▼

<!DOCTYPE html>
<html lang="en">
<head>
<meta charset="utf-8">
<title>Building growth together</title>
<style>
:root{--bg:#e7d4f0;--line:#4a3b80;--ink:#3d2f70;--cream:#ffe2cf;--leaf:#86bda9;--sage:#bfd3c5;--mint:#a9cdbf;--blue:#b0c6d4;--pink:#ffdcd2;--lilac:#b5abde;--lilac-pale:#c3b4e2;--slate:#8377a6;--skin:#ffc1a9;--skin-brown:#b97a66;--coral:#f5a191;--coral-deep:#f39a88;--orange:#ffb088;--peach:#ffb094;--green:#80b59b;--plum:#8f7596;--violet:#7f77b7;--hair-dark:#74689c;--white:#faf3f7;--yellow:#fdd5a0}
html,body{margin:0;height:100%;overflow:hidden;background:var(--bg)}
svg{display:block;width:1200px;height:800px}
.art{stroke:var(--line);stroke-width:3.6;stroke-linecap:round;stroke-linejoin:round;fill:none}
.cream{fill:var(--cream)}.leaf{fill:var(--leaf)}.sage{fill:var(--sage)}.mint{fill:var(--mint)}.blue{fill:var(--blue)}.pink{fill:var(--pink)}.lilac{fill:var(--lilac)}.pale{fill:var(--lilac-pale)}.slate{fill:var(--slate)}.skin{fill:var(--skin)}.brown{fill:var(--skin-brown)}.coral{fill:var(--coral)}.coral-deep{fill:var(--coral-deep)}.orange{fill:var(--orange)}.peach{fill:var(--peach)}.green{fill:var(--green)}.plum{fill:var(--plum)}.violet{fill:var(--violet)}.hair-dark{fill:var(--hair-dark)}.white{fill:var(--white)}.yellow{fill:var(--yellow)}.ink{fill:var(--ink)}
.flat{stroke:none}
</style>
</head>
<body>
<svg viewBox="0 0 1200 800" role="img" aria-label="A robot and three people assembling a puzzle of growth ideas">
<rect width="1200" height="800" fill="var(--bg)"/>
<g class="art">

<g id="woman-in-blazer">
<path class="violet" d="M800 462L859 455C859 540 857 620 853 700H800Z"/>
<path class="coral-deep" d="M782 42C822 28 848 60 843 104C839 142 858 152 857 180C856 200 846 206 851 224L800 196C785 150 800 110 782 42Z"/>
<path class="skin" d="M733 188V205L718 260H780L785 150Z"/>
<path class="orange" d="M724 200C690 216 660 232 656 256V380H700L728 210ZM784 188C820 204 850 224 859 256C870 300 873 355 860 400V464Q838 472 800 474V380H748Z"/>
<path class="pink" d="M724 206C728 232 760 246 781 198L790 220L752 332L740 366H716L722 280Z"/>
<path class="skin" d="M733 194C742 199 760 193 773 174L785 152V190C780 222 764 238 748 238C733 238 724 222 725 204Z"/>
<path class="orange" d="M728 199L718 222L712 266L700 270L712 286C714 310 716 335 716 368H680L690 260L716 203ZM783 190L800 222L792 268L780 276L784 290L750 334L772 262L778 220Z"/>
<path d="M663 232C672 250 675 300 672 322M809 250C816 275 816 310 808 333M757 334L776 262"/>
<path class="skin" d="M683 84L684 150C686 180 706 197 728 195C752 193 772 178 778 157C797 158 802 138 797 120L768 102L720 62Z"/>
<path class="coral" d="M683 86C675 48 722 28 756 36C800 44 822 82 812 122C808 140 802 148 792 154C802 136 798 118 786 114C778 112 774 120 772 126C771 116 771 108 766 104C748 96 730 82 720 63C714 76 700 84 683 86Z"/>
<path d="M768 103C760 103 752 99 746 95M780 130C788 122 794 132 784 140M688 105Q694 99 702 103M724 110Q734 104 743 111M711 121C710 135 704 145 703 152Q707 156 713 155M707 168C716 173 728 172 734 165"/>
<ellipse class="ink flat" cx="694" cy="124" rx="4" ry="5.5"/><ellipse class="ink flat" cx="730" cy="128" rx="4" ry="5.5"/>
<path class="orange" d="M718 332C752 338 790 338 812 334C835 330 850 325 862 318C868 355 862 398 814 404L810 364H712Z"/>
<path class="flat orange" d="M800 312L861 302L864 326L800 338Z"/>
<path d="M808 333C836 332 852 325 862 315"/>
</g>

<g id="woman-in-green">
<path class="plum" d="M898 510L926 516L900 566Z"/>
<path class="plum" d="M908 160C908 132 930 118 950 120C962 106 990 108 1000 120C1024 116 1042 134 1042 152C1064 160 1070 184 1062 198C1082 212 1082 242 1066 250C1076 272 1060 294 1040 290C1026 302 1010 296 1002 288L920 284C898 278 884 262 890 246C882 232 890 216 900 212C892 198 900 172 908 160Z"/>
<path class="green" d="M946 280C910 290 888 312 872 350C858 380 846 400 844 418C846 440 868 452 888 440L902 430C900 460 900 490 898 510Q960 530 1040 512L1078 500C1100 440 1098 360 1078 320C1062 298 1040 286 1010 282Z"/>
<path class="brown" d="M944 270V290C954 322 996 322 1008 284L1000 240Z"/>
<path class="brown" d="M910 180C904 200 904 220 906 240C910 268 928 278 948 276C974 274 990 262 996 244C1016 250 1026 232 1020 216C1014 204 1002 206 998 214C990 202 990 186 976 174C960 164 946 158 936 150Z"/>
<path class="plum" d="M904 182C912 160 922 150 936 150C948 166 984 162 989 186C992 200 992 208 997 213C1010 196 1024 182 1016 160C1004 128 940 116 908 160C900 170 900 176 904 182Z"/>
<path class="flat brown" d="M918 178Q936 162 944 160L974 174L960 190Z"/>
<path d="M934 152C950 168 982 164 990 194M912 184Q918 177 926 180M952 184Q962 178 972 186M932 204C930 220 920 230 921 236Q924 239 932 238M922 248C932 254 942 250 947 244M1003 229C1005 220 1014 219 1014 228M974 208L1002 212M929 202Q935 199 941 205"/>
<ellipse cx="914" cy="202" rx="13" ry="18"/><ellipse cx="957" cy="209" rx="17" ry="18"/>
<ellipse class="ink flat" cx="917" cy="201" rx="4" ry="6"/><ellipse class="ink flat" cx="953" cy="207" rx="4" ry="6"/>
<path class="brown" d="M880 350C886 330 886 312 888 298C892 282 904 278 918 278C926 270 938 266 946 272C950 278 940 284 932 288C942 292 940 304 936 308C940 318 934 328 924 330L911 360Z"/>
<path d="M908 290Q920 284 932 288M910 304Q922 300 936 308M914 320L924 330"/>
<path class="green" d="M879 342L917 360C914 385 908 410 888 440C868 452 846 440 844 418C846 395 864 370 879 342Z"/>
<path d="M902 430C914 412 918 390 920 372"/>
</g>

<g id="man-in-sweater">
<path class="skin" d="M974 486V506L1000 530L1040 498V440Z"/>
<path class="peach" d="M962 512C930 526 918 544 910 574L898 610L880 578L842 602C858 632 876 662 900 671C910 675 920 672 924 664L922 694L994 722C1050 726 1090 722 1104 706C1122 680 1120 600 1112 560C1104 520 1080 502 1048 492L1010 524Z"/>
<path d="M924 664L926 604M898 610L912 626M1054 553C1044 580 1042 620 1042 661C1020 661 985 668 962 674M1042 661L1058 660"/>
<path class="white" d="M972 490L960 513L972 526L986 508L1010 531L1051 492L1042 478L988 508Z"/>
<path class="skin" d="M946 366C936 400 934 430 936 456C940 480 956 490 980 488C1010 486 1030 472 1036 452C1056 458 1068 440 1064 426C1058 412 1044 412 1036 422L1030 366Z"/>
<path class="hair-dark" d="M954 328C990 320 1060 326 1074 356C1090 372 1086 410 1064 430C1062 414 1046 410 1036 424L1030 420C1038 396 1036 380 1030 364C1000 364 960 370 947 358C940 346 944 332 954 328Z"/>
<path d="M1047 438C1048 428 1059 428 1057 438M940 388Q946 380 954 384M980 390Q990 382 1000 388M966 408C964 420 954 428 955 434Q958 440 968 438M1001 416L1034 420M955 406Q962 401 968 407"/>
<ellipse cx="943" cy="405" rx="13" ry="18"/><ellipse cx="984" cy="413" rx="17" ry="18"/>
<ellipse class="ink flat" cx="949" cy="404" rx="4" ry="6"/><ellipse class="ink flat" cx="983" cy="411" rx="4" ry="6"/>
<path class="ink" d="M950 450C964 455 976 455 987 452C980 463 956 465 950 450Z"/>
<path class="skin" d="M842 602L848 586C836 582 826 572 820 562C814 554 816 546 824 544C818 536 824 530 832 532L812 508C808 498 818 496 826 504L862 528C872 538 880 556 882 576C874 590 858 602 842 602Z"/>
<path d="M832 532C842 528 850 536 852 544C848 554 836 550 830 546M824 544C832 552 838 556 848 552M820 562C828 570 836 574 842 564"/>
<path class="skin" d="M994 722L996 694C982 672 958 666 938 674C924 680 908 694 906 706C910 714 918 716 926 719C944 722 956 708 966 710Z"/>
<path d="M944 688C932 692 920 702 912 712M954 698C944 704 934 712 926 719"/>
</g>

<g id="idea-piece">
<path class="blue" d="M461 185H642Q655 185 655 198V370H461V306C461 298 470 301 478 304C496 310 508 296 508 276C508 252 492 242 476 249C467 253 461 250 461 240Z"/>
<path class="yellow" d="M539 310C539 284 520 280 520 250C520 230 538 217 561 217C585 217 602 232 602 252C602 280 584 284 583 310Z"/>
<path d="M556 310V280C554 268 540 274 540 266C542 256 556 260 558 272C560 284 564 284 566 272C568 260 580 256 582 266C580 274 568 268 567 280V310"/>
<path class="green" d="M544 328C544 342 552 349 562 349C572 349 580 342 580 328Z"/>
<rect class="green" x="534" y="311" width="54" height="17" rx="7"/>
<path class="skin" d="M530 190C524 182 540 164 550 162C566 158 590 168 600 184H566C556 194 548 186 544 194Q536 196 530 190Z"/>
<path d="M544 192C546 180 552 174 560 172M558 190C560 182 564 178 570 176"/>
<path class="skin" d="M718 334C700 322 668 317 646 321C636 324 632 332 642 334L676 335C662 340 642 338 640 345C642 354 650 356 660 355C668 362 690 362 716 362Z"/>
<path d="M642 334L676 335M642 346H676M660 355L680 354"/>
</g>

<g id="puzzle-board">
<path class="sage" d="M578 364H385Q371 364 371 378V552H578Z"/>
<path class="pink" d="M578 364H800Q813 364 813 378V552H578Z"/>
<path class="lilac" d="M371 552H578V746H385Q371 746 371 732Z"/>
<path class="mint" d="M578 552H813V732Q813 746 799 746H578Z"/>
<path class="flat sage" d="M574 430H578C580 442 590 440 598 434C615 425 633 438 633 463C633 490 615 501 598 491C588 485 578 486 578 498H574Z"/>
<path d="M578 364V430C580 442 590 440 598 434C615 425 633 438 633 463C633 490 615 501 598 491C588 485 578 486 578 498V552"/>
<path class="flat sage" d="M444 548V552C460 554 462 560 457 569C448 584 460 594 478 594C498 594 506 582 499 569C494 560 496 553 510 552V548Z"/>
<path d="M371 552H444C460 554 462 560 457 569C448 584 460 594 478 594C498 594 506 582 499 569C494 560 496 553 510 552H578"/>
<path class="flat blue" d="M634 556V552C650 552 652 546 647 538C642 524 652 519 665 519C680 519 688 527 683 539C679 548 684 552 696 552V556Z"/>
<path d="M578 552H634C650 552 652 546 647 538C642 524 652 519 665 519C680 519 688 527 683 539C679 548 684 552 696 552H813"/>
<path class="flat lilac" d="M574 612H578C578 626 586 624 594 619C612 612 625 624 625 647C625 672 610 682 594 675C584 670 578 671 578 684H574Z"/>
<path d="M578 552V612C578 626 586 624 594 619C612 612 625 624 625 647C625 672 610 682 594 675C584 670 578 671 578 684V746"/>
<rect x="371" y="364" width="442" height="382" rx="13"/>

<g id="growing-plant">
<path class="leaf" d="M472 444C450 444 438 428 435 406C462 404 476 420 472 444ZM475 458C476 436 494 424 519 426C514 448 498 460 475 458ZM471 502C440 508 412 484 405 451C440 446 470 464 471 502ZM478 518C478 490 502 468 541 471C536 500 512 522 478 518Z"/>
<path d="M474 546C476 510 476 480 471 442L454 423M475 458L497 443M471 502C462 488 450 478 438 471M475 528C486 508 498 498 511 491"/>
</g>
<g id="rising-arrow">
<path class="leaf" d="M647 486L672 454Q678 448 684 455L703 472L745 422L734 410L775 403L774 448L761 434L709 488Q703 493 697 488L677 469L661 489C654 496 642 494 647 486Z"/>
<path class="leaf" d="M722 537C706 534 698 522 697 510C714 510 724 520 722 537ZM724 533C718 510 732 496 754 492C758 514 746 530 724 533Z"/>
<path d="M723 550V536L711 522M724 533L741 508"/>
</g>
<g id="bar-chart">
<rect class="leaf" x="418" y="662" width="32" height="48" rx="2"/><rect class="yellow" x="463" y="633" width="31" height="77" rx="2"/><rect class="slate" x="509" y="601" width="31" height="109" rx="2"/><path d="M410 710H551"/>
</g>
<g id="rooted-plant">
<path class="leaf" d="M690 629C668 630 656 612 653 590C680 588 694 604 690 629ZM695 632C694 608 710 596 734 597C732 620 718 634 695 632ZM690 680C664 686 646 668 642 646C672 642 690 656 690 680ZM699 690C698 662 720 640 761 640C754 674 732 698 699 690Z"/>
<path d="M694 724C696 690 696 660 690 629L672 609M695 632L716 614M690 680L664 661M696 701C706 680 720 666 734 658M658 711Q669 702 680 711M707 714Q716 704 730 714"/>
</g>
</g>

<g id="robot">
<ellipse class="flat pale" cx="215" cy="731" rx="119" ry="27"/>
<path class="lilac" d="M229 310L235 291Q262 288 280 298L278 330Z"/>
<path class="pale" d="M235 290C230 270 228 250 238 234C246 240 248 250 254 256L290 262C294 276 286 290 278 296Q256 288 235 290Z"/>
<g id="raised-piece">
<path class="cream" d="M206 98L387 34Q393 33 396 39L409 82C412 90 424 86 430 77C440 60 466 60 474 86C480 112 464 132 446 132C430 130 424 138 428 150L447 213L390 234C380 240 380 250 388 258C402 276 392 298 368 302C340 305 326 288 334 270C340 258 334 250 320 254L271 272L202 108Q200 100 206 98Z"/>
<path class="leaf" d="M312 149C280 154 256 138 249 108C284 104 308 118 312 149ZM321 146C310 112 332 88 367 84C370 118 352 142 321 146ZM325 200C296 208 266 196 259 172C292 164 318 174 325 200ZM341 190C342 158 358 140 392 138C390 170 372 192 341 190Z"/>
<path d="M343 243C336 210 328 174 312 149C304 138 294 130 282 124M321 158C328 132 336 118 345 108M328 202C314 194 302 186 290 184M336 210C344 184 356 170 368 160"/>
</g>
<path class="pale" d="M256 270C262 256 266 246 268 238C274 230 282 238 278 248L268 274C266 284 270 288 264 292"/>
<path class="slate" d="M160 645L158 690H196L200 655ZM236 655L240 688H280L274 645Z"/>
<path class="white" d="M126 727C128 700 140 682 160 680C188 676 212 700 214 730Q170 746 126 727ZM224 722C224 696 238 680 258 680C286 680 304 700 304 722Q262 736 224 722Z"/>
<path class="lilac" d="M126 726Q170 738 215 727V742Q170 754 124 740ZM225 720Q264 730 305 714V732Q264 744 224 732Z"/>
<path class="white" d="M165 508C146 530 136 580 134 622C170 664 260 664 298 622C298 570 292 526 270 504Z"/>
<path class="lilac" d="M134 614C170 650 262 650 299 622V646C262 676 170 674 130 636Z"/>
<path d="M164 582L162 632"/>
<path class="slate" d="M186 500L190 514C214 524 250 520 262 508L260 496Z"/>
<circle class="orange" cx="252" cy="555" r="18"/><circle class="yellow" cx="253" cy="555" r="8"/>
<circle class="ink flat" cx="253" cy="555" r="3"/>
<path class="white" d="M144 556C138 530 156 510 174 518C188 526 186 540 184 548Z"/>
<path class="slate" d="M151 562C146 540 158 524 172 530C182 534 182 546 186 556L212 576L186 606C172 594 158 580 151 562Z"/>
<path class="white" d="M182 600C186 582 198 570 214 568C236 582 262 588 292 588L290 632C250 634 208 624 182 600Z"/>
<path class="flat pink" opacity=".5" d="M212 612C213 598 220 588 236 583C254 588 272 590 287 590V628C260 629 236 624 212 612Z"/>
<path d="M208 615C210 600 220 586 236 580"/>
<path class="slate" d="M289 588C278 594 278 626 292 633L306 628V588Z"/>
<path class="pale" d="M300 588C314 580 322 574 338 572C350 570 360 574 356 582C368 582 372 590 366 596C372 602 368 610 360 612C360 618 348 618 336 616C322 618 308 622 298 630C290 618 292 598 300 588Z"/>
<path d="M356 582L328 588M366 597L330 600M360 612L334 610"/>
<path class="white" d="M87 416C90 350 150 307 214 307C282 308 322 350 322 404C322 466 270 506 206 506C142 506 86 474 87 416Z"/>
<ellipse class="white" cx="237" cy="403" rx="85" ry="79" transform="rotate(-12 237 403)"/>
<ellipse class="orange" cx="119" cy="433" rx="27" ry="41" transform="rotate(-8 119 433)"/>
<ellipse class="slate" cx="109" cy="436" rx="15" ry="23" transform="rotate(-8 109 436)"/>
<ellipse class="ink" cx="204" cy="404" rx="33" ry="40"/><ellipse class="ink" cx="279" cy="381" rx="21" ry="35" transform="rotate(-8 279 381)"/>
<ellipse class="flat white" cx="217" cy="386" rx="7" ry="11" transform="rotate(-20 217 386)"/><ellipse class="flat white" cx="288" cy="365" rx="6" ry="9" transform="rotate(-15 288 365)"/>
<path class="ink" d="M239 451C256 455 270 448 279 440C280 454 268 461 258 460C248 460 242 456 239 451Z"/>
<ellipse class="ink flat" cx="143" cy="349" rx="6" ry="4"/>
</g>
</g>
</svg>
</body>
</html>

▲

* _About this task_:
Retype exactly, and only, the lines above from the one where "450C964 455 976" occurs up to and including the one where "532C842 528 850" occurs.

* _Your response_:
<path class="ink" d="M950 450C964 455 976 455 987 452C980 463 956 465 950 450Z"/>
<path class="skin" d="M842 602L848 586C836 582 826 572 820 562C814 554 816 546 824 544C818 536 824 530 832 532L812 508C808 498 818 496 826 504L862 528C872 538 880 556 882 576C874 590 858 602 842 602Z"/>
<path d="M832 532C842 528 850 536 852 544C848 554 836 550 830 546M824 544C832 552 838 556 848 552M820 562C828 570 836 574 842 564"/>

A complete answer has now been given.